Quick pop quiz. What is the toughest creature on Earth?
A great white shark? A mountain gorilla? An African elephant?
Nice try, but you're not even close. Have you ever heard of the tardigrade?
Also known as water bears, these microscopic muchachos are less than 1 mm (0.03 in.) long and have eight legs. And according to new research from Oxford and Harvard Universities, they are the creature mostly likely to survive any disaster the universe could throw at the planet.
That little guy? No way!
We know what some of you are thinking. How could that creature be the toughest around? I could squish it in between my fingers!
You could try. But tardigrades can survive intense, crushing pressure and keep on trucking.
I'd leave it in the desert with no food or water!
So mean... and wrong again. Not only can the tardigrade beat the heat with ease, it can live for decades (that's many tens of years) without both food or water.
Really? Okay, uh, then I'd...
Whoa, whoa, hold on there. It's time to face the truth. The tardigrade is something else. Just look at some of the other things that water bears can survive...
- Being frozen solid
- Being boiled in water
- Exposure to radiation 100 times stronger than a lethal dose to humans
- Being in the vacuum of outer space without air
In fact, outside of being burned in fire, scientists have not been able to find much of anything that can kill a water bear.
Not so fragile after all, right?
Slow steps to long life
We don't blame you for feeling amazed. Even though we've known about tardigrades (meaning "slowstepper" in Italian) since the late 1700s, it was only recently that we really got a clue about how amazing these animals actually were. They are capable of living anywhere on Earth and have about 1100 different recorded species.
Now this newest research suggests that whether it's a nearby supernova, gamma rays, or an asteroid hitting the Earth, the tardigrade will live on. Even the death of our Sun wouldn't trouble the water bear. (Yes, you read that correctly. Tardigrades will outlive the Sun.)
How tough is life really?
The real reason for this Oxford/Harvard study was to investigate what life can live through. Not for the sake of life on Earth, but to better understand what to look for in outer space.
According to a statement from David Sloan, one of the researchers at Oxford, "Our study instead considered the hardiest species [of animal]—the tardigrade. As we are now entering a stage of astronomy where we have seen exoplanets [planets outside our solar system] and are hoping to soon...[be] looking for signatures of life, we should try to see just how fragile this hardiest life is."
In other words, to better understand everywhere that life can exist in the universe, we need to look at Earth's greatest survivor. The water bear. And their conclusion?
"To our surprise," Sloan says, "we found that although nearby supernovas or large asteroid impacts would be catastrophic for people, tardigrades could be unaffected.

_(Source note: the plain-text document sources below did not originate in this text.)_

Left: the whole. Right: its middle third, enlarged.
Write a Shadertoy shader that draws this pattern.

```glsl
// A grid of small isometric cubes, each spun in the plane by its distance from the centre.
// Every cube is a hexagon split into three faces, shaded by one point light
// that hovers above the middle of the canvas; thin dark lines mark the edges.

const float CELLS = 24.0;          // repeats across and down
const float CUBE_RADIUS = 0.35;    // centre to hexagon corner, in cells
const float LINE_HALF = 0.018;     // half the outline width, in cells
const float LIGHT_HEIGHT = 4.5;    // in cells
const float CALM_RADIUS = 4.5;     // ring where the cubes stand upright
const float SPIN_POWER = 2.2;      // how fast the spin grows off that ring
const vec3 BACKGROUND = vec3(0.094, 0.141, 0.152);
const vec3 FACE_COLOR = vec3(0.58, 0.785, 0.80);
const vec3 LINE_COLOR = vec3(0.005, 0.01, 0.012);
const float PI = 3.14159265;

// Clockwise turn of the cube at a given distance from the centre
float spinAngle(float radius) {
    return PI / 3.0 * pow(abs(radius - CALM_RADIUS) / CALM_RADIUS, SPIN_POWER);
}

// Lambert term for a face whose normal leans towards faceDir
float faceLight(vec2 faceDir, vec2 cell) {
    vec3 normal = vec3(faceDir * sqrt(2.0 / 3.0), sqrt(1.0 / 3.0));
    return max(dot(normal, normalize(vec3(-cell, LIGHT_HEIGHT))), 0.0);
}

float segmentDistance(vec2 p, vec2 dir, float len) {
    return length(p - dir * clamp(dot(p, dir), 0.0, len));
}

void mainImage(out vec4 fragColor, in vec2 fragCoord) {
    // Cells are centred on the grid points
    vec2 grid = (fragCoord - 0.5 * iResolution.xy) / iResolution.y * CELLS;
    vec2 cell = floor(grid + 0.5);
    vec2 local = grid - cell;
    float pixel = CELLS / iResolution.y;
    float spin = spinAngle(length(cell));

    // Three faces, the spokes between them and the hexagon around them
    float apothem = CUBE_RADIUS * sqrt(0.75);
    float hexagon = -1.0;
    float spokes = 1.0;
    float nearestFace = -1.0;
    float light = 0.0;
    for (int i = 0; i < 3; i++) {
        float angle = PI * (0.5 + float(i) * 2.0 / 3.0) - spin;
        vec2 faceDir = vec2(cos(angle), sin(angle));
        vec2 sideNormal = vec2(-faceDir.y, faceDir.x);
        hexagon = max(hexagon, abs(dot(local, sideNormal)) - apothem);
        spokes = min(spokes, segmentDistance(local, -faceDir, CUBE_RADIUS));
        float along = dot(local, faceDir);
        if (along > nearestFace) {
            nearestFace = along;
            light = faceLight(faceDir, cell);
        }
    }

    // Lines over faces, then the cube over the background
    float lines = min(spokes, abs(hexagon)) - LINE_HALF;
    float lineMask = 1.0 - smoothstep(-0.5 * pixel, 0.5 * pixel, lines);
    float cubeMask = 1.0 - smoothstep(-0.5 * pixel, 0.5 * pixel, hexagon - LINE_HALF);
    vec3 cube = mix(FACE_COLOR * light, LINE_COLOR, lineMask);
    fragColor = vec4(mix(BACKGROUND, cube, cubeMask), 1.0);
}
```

Therefore, it seems that life, once it gets going, is hard to wipe out entirely."
For more on the survival powers of this remarkable creature, watch this video. Who's tough now, huh? That's right.